= Exercise description =
From the data below, return the exact lines starting at the line containing "40 A100 100" and ending at the line containing "L1412 268 L1400", both included, and nothing else.

** Opening Records supplied block **

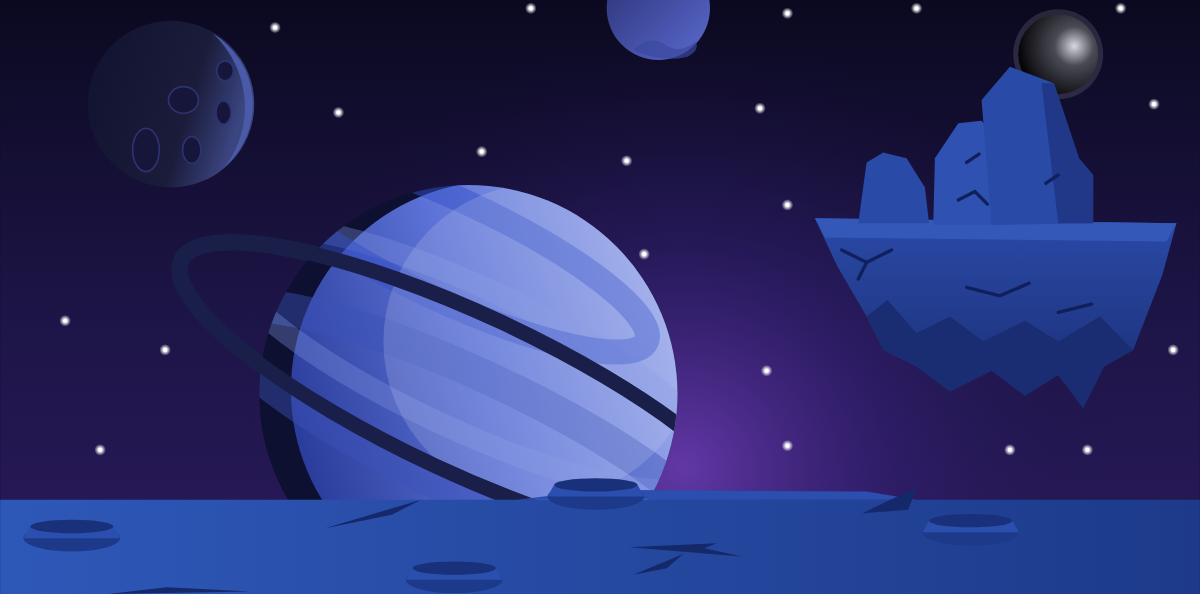
<!DOCTYPE html>
<html lang="en">
<head>
<meta charset="utf-8">
<title>Ringed Planet Skyline</title>
<style>
  :root {
    --sky-top: #0b0920;
    --sky-mid: #1c1445;
    --sky-glow: #6a3bb0;
    --moon-dark: #1a1c3a;
    --moon-light: #3b4580;
    --planet-deep: #2a3c9a;
    --planet-mid: #5c72d6;
    --planet-light: #a9b6ee;
    --planet-shadow: #0d1030;
    --ring-dark: #1a1f4a;
    --ground-light: #2e58b8;
    --ground-dark: #1d3a8a;
    --rock: #2a4aa8;
    --rock-shade: #1a2d72;
    --star: #ffffff;
  }
  html, body { margin: 0; padding: 0; overflow: hidden; background: var(--sky-top); }
  .scene { display: block; width: 1200px; height: 594px; }
</style>
</head>
<body>
<svg class="scene" viewBox="0 0 1440 713" width="1200" height="594" role="img" aria-label="Space landscape with a ringed planet and floating rock island">
  <defs>
    <linearGradient id="skyGradient" x1="0" y1="0" x2="0" y2="1">
      <stop offset="0" stop-color="var(--sky-top)"/>
      <stop offset="0.5" stop-color="var(--sky-mid)"/>
      <stop offset="1" stop-color="#2a1a5c"/>
    </linearGradient>
    <radialGradient id="horizonGlow" cx="820" cy="560" r="520" gradientUnits="userSpaceOnUse">
      <stop offset="0" stop-color="var(--sky-glow)" stop-opacity="0.9"/>
      <stop offset="0.5" stop-color="#3a2380" stop-opacity="0.4"/>
      <stop offset="1" stop-color="#1c1445" stop-opacity="0"/>
    </radialGradient>
    <radialGradient id="starGlow">
      <stop offset="0" stop-color="var(--star)"/>
      <stop offset="0.4" stop-color="var(--star)" stop-opacity="0.8"/>
      <stop offset="1" stop-color="var(--star)" stop-opacity="0"/>
    </radialGradient>
    <linearGradient id="moonGradient" x1="0" y1="0" x2="1" y2="0.3">
      <stop offset="0" stop-color="#111230"/>
      <stop offset="0.7" stop-color="var(--moon-dark)"/>
      <stop offset="1" stop-color="var(--moon-light)"/>
    </linearGradient>
    <linearGradient id="smallPlanetGradient" x1="0" y1="0" x2="1" y2="1">
      <stop offset="0" stop-color="#2a2f70"/>
      <stop offset="1" stop-color="#5a6ad0"/>
    </linearGradient>
    <radialGradient id="darkOrbGradient" cx="0.7" cy="0.4" r="0.7">
      <stop offset="0" stop-color="#d8d8e0"/>
      <stop offset="0.35" stop-color="#4a4a55"/>
      <stop offset="1" stop-color="#050508"/>
    </radialGradient>
    <linearGradient id="planetGradient" x1="0" y1="0.6" x2="1" y2="0.3">
      <stop offset="0" stop-color="var(--planet-deep)"/>
      <stop offset="0.45" stop-color="var(--planet-mid)"/>
      <stop offset="1" stop-color="var(--planet-light)"/>
    </linearGradient>
    <linearGradient id="groundGradient" x1="0" y1="0" x2="1" y2="0">
      <stop offset="0" stop-color="var(--ground-light)"/>
      <stop offset="1" stop-color="var(--ground-dark)"/>
    </linearGradient>
    <linearGradient id="islandGradient" x1="0" y1="0" x2="0" y2="1">
      <stop offset="0" stop-color="var(--rock)"/>
      <stop offset="1" stop-color="var(--rock-shade)"/>
    </linearGradient>
    <clipPath id="planetClip"><circle cx="562" cy="473" r="251"/></clipPath>
    <clipPath id="ringBackClip"><rect x="0" y="0" width="420" height="600"/></clipPath>
    <clipPath id="moonClip"><circle cx="205" cy="125" r="100"/></clipPath>
    <g id="star"><circle r="7" fill="url(#starGlow)"/><circle r="2.5" fill="var(--star)"/></g>
    <g id="crater">
      <ellipse cx="0" cy="6" rx="58" ry="16" fill="var(--ground-dark)"/>
      <path d="M-58 6 L-50 -8 H50 L58 6 Z" fill="#2a4fae"/>
      <ellipse cx="0" cy="-8" rx="50" ry="8" fill="#19317a"/>
    </g>
  </defs>

  <rect class="sky" width="1440" height="713" fill="url(#skyGradient)"/>
  <rect class="sky-glow" width="1440" height="713" fill="url(#horizonGlow)"/>

  <g class="stars">
    <use href="#star" x="330" y="33"/><use href="#star" x="637" y="10"/><use href="#star" x="945" y="16"/>
    <use href="#star" x="1345" y="10"/><use href="#star" x="1100" y="10"/><use href="#star" x="912" y="130"/>
    <use href="#star" x="406" y="135"/><use href="#star" x="578" y="182"/><use href="#star" x="752" y="193"/>
    <use href="#star" x="945" y="246"/><use href="#star" x="1385" y="125"/><use href="#star" x="773" y="305"/>
    <use href="#star" x="488" y="305"/><use href="#star" x="596" y="377"/><use href="#star" x="78" y="385"/>
    <use href="#star" x="198" y="420"/><use href="#star" x="920" y="445"/><use href="#star" x="752" y="425"/>
    <use href="#star" x="1408" y="420"/><use href="#star" x="1305" y="540"/><use href="#star" x="945" y="535"/>
    <use href="#star" x="520" y="482"/><use href="#star" x="1212" y="540"/><use href="#star" x="120" y="540"/>
  </g>

  <g class="cratered-moon">
    <circle cx="205" cy="125" r="100" fill="url(#moonGradient)"/>
    <g clip-path="url(#moonClip)" fill="#15163a" stroke="#2c3370" stroke-width="2">
      <ellipse cx="175" cy="180" rx="16" ry="26"/>
      <ellipse cx="230" cy="180" rx="11" ry="16"/>
      <ellipse cx="220" cy="120" rx="18" ry="16"/>
      <ellipse cx="268" cy="135" rx="9" ry="14"/>
      <ellipse cx="270" cy="85" rx="10" ry="12"/>
    </g>
    <path d="M255 40 A100 100 0 0 1 270 200 A120 120 0 0 0 255 40 Z" fill="#4a5aa8"/>
  </g>

  <g class="distant-planet">
    <circle cx="790" cy="10" r="62" fill="url(#smallPlanetGradient)"/>
    <path d="M760 60 q20 -20 40 -5 q15 10 35 -5 q5 10 -10 18 q-30 8 -65 -8z" fill="#3a48a0" opacity="0.7"/>
  </g>

  <g class="dark-orb">
    <circle cx="1270" cy="65" r="54" fill="#ffffff" opacity="0.12"/>
    <circle cx="1270" cy="65" r="48" fill="url(#darkOrbGradient)"/>
  </g>

  <g class="ringed-planet">
    <g class="ring-back" clip-path="url(#ringBackClip)">
      <ellipse cx="562" cy="473" rx="380" ry="95" transform="rotate(25 562 473)" fill="none" stroke="var(--ring-dark)" stroke-width="20"/>
    </g>
    <circle cx="562" cy="473" r="251" fill="var(--planet-shadow)"/>
    <g clip-path="url(#planetClip)">
      <circle cx="600" cy="468" r="251" fill="url(#planetGradient)"/>
      <g class="planet-bands" fill="none" stroke-linecap="round">
        <ellipse cx="562" cy="520" rx="330" ry="70" transform="rotate(25 562 520)" stroke="#3b52b8" stroke-width="40" opacity="0.45"/>
        <ellipse cx="562" cy="430" rx="330" ry="85" transform="rotate(25 562 430)" stroke="#7f92e0" stroke-width="26" opacity="0.35"/>
        <ellipse cx="540" cy="300" rx="260" ry="60" transform="rotate(25 540 300)" stroke="#3450c8" stroke-width="30" opacity="0.5"/>
      </g>
      <circle cx="650" cy="410" r="190" fill="#c6cdf2" opacity="0.22"/>
      <ellipse class="ring-front" cx="562" cy="473" rx="380" ry="95" transform="rotate(25 562 473)" fill="none" stroke="var(--ring-dark)" stroke-width="18" stroke-dasharray="0"/>
      <rect x="300" y="473" width="600" height="260" fill="none"/>
    </g>
    <g class="ring-front-cover" clip-path="url(#planetClip)">
      <path d="M300 473 H900 V740 H300 Z" fill="none"/>
    </g>
  </g>

  <g class="floating-island">
    <path d="M978 262 L1412 268 L1395 330 L1360 420 L1325 440 L1300 490 L1270 450 L1230 475 L1190 445 L1140 470 L1100 440 L1060 420 L1040 380 L1005 320 Z" fill="url(#islandGradient)"/>
    <path d="M978 262 L1412 268 L1400 290 L990 285 Z" fill="#3458b8"/>
    <path d="M1040 380 L1065 360 L1100 400 L1140 380 L1180 410 L1230 385 L1270 410 L1320 380 L1360 420 L1325 440 L1300 490 L1270 450 L1230 475 L1190 445 L1140 470 L1100 440 L1060 420 Z" fill="var(--rock-shade)"/>
    <g class="island-boulders">
      <path d="M1030 268 L1040 195 L1060 183 L1088 190 L1110 225 L1115 268 Z" fill="var(--rock)"/>
      <path d="M1120 270 L1122 190 L1150 148 L1178 145 L1200 170 L1210 270 Z" fill="#2f52b2"/>
      <path d="M1190 270 L1178 120 L1212 80 L1265 100 L1295 190 L1312 210 L1312 268 Z" fill="var(--rock)"/>
      <path d="M1250 100 L1265 100 L1295 190 L1312 210 L1312 268 L1270 268 Z" fill="var(--rock-shade)" opacity="0.6"/>
    </g>
    <g class="island-cracks" fill="none" stroke="#10205a" stroke-width="4" stroke-linecap="round">
      <path d="M1010 300 L1040 315 L1070 300 M1040 315 L1030 335"/>
      <path d="M1150 240 L1170 230 L1185 245"/>
      <path d="M1160 195 L1175 185"/>
      <path d="M1255 220 L1270 210"/>
      <path d="M1160 345 L1200 355 L1235 340"/>
      <path d="M1270 375 L1310 365"/>
    </g>
  </g>

  <g class="lunar-ground">
    <path d="M0 600 L1440 600 L1440 713 L0 713 Z" fill="url(#groundGradient)"/>
    <path d="M620 600 L720 588 L1040 590 L1100 600 Z" fill="#2a4fae"/>
    <g class="ground-cracks" fill="#14286a">
      <path d="M390 634 L505 600 L470 618 Z"/>
      <path d="M1035 616 L1100 585 L1090 612 Z"/>
      <path d="M755 657 L890 668 L845 658 L860 652 Z"/>
      <path d="M760 690 L820 665 L800 682 Z"/>
      <path d="M130 713 L200 705 L300 710 Z"/>
    </g>
    <use href="#crater" x="86" y="640"/>
    <use href="#crater" x="715" y="590"/>
    <use href="#crater" x="545" y="690"/>
    <use href="#crater" x="1165" y="633"/>
  </g>
</svg>
</body>
</html>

** Closing Records supplied block **

= Exercise response =
    <path d="M255 40 A100 100 0 0 1 270 200 A120 120 0 0 0 255 40 Z" fill="#4a5aa8"/>
  </g>

  <g class="distant-planet">
    <circle cx="790" cy="10" r="62" fill="url(#smallPlanetGradient)"/>
    <path d="M760 60 q20 -20 40 -5 q15 10 35 -5 q5 10 -10 18 q-30 8 -65 -8z" fill="#3a48a0" opacity="0.7"/>
  </g>

  <g class="dark-orb">
    <circle cx="1270" cy="65" r="54" fill="#ffffff" opacity="0.12"/>
    <circle cx="1270" cy="65" r="48" fill="url(#darkOrbGradient)"/>
  </g>

  <g class="ringed-planet">
    <g class="ring-back" clip-path="url(#ringBackClip)">
      <ellipse cx="562" cy="473" rx="380" ry="95" transform="rotate(25 562 473)" fill="none" stroke="var(--ring-dark)" stroke-width="20"/>
    </g>
    <circle cx="562" cy="473" r="251" fill="var(--planet-shadow)"/>
    <g clip-path="url(#planetClip)">
      <circle cx="600" cy="468" r="251" fill="url(#planetGradient)"/>
      <g class="planet-bands" fill="none" stroke-linecap="round">
        <ellipse cx="562" cy="520" rx="330" ry="70" transform="rotate(25 562 520)" stroke="#3b52b8" stroke-width="40" opacity="0.45"/>
        <ellipse cx="562" cy="430" rx="330" ry="85" transform="rotate(25 562 430)" stroke="#7f92e0" stroke-width="26" opacity="0.35"/>
        <ellipse cx="540" cy="300" rx="260" ry="60" transform="rotate(25 540 300)" stroke="#3450c8" stroke-width="30" opacity="0.5"/>
      </g>
      <circle cx="650" cy="410" r="190" fill="#c6cdf2" opacity="0.22"/>
      <ellipse class="ring-front" cx="562" cy="473" rx="380" ry="95" transform="rotate(25 562 473)" fill="none" stroke="var(--ring-dark)" stroke-width="18" stroke-dasharray="0"/>
      <rect x="300" y="473" width="600" height="260" fill="none"/>
    </g>
    <g class="ring-front-cover" clip-path="url(#planetClip)">
      <path d="M300 473 H900 V740 H300 Z" fill="none"/>
    </g>
  </g>

  <g class="floating-island">
    <path d="M978 262 L1412 268 L1395 330 L1360 420 L1325 440 L1300 490 L1270 450 L1230 475 L1190 445 L1140 470 L1100 440 L1060 420 L1040 380 L1005 320 Z" fill="url(#islandGradient)"/>
    <path d="M978 262 L1412 268 L1400 290 L990 285 Z" fill="#3458b8"/>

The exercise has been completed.